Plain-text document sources
↓↓↓

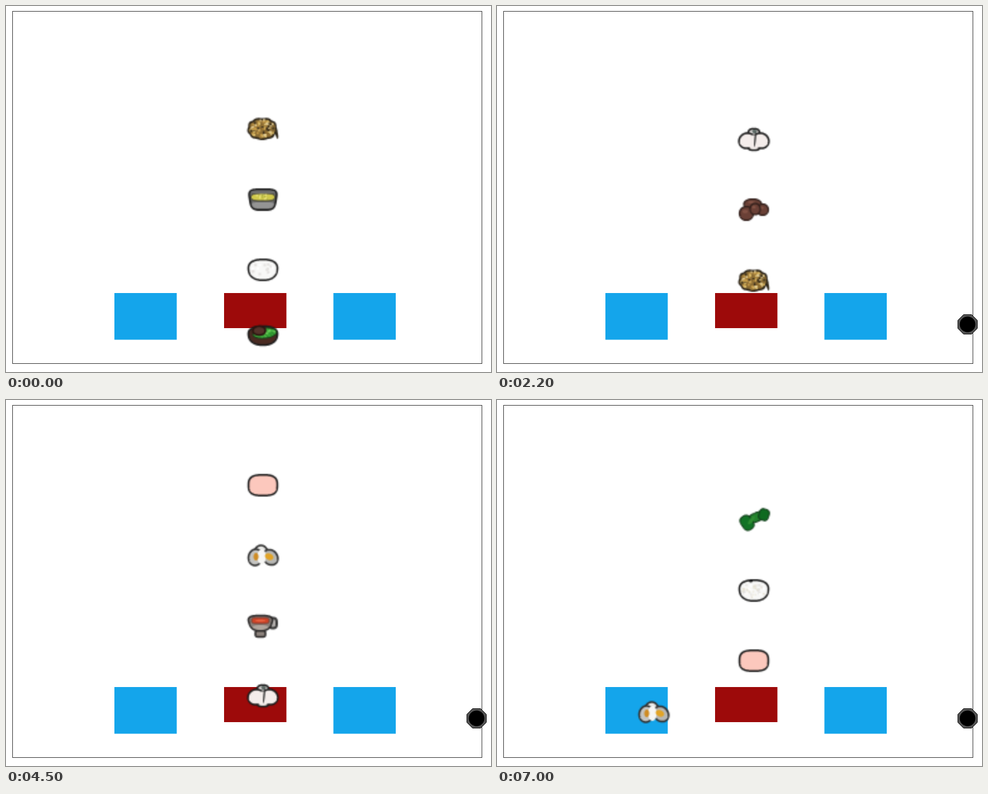
Recreate the animation shown at these times as an HTML page with a canvas. Size 774x584 px, loop 7.1 s.

```html
<!DOCTYPE html>
<html lang="en">
<head>
<meta charset="utf-8">
<title>Falling ingredients</title>
<style>
html, body { margin: 0; width: 100%; height: 100%; overflow: hidden; background: #fff; }
canvas { display: block; }
</style>
</head>
<body>
<canvas id="stage" width="774" height="584"></canvas>
<script>
const W = 774, H = 584, LOOP = 7100, STEP = 100;
const LANE_X = 410, GAP = 112.4, SPAWN_Y = 122, SIDE_SPEED = 0.56, SIDE_REACH = 172;
const ZONE_Y = 463, ZONE_DRAG = 0.1;
const INK = '#1c1c1c';
const ctx = document.getElementById('stage').getContext('2d');

// Distance fallen at given times; linear in between
const FALL = [[0, 0], [1600, 176], [2800, 307], [3800, 423], [5300, 592], [6400, 718], [7100, 793]];

function layer(w, h) {
  const c = document.createElement('canvas');
  c.width = w;
  c.height = h;
  return c.getContext('2d');
}

function paint(g, fill, line, width) {
  if (fill) { g.fillStyle = fill; g.fill(); }
  if (line) { g.strokeStyle = line; g.lineWidth = width; g.stroke(); }
}

// Superellipse: power squares it off, taper narrows the bottom, wave adds bumps
function shape(g, x, y, rx, ry, fill, opt = {}) {
  const { line, width = 3, power = 2, taper = 0, turn = 0, wave = 0, bumps = 9 } = opt;
  const bend = v => Math.sign(v) * Math.abs(v) ** (2 / power);
  g.save();
  g.translate(x, y);
  g.rotate(turn);
  g.beginPath();
  for (let a = 0; a < Math.PI * 2; a += 0.05) {
    const k = 1 + wave * Math.sin(bumps * a);
    const s = bend(Math.sin(a));
    g.lineTo(rx * k * bend(Math.cos(a)) * (1 - taper * s), ry * k * s);
  }
  g.closePath();
  paint(g, fill, line, width);
  g.restore();
}

function speckle(g, count, x, y, rx, ry, colors, size) {
  let seed = count * 7919;
  const rnd = () => (seed = (seed * 16807) % 2147483647) / 2147483647;
  for (let i = 0; i < count; i++) {
    const a = rnd() * Math.PI * 2, r = Math.sqrt(rnd());
    g.fillStyle = colors[Math.floor(rnd() * colors.length)];
    g.fillRect(x + Math.cos(a) * r * rx - size / 2, y + Math.sin(a) * r * ry - size / 2, size, size);
  }
}

const draw = {
  avocado(g) {
    shape(g, 0, 0, 23, 15, '#4a2b22', { line: INK, power: 2.4, taper: 0.1 });
    shape(g, 3, -4, 19, 8, '#3fae3c', { line: '#183c18', width: 2, turn: -0.12 });
    speckle(g, 20, 7, -4, 13, 5, ['#6fce5c', '#2c8f2c'], 3);
    shape(g, -6, -8, 10, 7, '#55332b', { line: '#2a1510' });
  },
  rice(g) {
    shape(g, 0, 0, 23, 16.5, '#f8f8f7', { line: INK, power: 2.4, taper: 0.08 });
    speckle(g, 18, 0, 0, 17, 11, ['#fff', '#e4e2e0'], 4);
  },
  grains(g) {
    draw.rice(g);
    speckle(g, 28, 0, 0, 18, 11, ['#fffefa', '#e6e2d4', '#efece2'], 3);
    shape(g, -5, -15, 3, 2, INK);
  },
  bowl(g) {
    shape(g, 0, 0, 21, 16.5, '#666', { line: INK, power: 4, taper: 0.13 });
    shape(g, 0, 9, 17, 5, '#949494', { power: 4, taper: 0.1 });
    shape(g, 0, -4, 19, 6, '#d0c94c', { line: '#3c3c34', width: 2, power: 3 });
    speckle(g, 14, 0, -4, 15, 4, ['#e9e277', '#adaf3d'], 3);
    shape(g, 0, -12, 19, 2.5, '#6e6e6e', { power: 4 });
  },
  nuts(g) {
    shape(g, -1, 0, 22, 16, '#8a6c35', { line: '#2a2318', wave: 0.03, power: 2.3 });
    speckle(g, 110, -1, 0, 20, 14, ['#c49a48', '#dcbc68', '#3a2e1b', '#8f6c31', '#e8d29a'], 3.4);
    shape(g, 22, 8, 2, 8, '#2f2719', { turn: -0.2 });
  },
  meat(g) {
    const lump = (x, y, rx, ry) => {
      shape(g, x, y, rx, ry, '#6a4036', { line: '#33201c', width: 2.5 });
      shape(g, x - 2, y - 3, rx / 2.5, ry / 4, '#825245');
    };
    lump(-2, -9, 14, 8);
    lump(-12, 6, 11, 11);
    lump(14, 0, 9, 9);
    lump(2, -1, 8, 9);
  },
  garlic(g) {
    shape(g, 0, -12, 9, 5, '#eeeae8', { line: INK, taper: -0.2, power: 3 });
    shape(g, 0, 12, 9, 5, '#e9e2e0', { line: INK, power: 3 });
    for (const side of [-1, 1])
      shape(g, side * 11, 2, 13, 12, '#f4edeb', { line: INK, turn: side * 0.45 });
    shape(g, 0, 4, 12, 11, '#f4edeb');
    shape(g, 2, -1, 1.3, 13, '#333', { turn: 0.1 });
    shape(g, 1, -13, 4, 3, '#5c6965');
  },
  cup(g) {
    shape(g, 16, -5, 6, 8, '#b5b1af', { line: '#3b3b3b', width: 4, power: 3 });
    shape(g, -4, 12, 8, 5, '#8d837d', { line: '#2c2a2a', power: 4 });
    shape(g, -4, -5, 18, 12, '#8b817b', { line: '#2c2a2a', power: 3, taper: 0.22 });
    shape(g, -4, 2, 12, 4, '#b0a49c', { taper: 0.2 });
    shape(g, -4, -9, 14, 5, '#cf4327', { line: '#6b4740', width: 2, power: 4 });
    shape(g, -4, -9, 8, 1.5, '#ea6644');
  },
  eggs(g) {
    const egg = (x, y, tone, turn) =>
      shape(g, x, y, 11, 13, tone, { line: '#303030', turn });
    egg(-3, -3, '#e9e9e7', 0);
    egg(-12, 3, '#c4c4c1', 0.2);
    egg(12, 3, '#b8b8b5', -0.7);
    shape(g, -2, 2, 7, 12, '#f6f6f4');
    shape(g, -11, 2, 4, 6, '#cf8c24');
    shape(g, 10, 2, 7, 5, '#e2a426', { turn: 0.4 });
  },
  pink(g) {
    shape(g, 0, 0, 23, 16.5, '#fcc8bd', { line: INK, power: 2.9 });
  },
  greens(g) {
    const leaf = { line: '#123f1b', width: 2, power: 3 };
    shape(g, 4, -5, 12, 7, '#23812d', { ...leaf, turn: -0.4 });
    shape(g, -11, 4, 9, 12, '#137326', { ...leaf, turn: -0.6 });
    shape(g, 16, -9, 8, 9, '#0e6a20', { ...leaf, turn: 0.3 });
    shape(g, -4, 0, 8, 3, '#2f8d33', { turn: -0.9 });
  }
};

// Kind, moment it is sorted, side it is sent to; each enters one gap above the last
const items = [
  ['avocado'], ['rice', 480, 1], ['bowl', 1650, -1], ['nuts', 2640, -1], ['meat', 3586, -1],
  ['garlic', 4600, 1], ['cup', 5610, 1], ['eggs', 6714, -1], ['pink'], ['grains'], ['greens']
].map(([kind, turn = Infinity, side], i) => ({ turn, side, y: 533.4 - GAP * i, image: sprite(kind) }));

// Drawn at half size and scaled up for a soft pixel look
function sprite(kind) {
  const g = layer(32, 32);
  g.translate(16, 16);
  g.scale(0.5, 0.5);
  draw[kind](g);
  return g.canvas;
}

function fallen(t) {
  const i = FALL.findIndex(([end]) => t < end);
  const [t0, d0] = FALL[i - 1], [t1, d1] = FALL[i];
  return d0 + (d1 - d0) * (t - t0) / (t1 - t0);
}

function place({ turn, side, y: top }, t) {
  const y = top + fallen(Math.min(t, turn));
  if (t < turn) return [0, y - Math.max(0, y - ZONE_Y) * ZONE_DRAG];
  return [side * (t - turn) * SIDE_SPEED, y];
}

function backdrop() {
  const g = layer(W, H);
  const box = (x, h, color) => {
    g.fillStyle = color;
    g.fillRect(x, 458, 99.5, h);
  };
  g.fillStyle = '#fff';
  g.fillRect(0, 0, W, H);
  g.filter = 'blur(0.6px)';
  box(173, 74.5, '#14a5eb');
  box(522.5, 74.5, '#14a5eb');
  box(348, 56, '#9d0a0a');
  g.filter = 'none';
  g.strokeStyle = '#484848';
  g.strokeRect(10.5, 8.5, 749, 562);
  return g.canvas;
}
const scene = backdrop();

function pointer() {
  ctx.beginPath();
  for (let a = Math.PI / 8; a < Math.PI * 2; a += Math.PI / 4)
    ctx.lineTo(751 + 16.8 * Math.cos(a), 508 + 16.8 * Math.sin(a));
  ctx.closePath();
  paint(ctx, '#555', '#111', 1);
  shape(ctx, 751, 508, 12.5, 12.5, '#000');
}

function render(t) {
  ctx.drawImage(scene, 0, 0);
  ctx.save();
  ctx.beginPath();
  ctx.rect(10, 8, 750, 563);
  ctx.clip();
  for (const it of items) {
    const [dx, y] = place(it, t);
    if (y < SPAWN_Y || y > 600 || Math.abs(dx) > SIDE_REACH) continue;
    ctx.drawImage(it.image, Math.round(LANE_X + dx) - 32, Math.round(y) - 32, 64, 64);
  }
  ctx.restore();
  if (t >= STEP) pointer();
}

const start = performance.now();
function tick() {
  const t = (performance.now() - start) % LOOP;
  render(Math.floor(t / STEP) * STEP);
  requestAnimationFrame(tick);
}
tick();
</script>
</body>
</html>
```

↑↑↑

Work instruction: Say how many lines in the entries above contain the string "bowl", offering no other words.

Response to this exercise: 2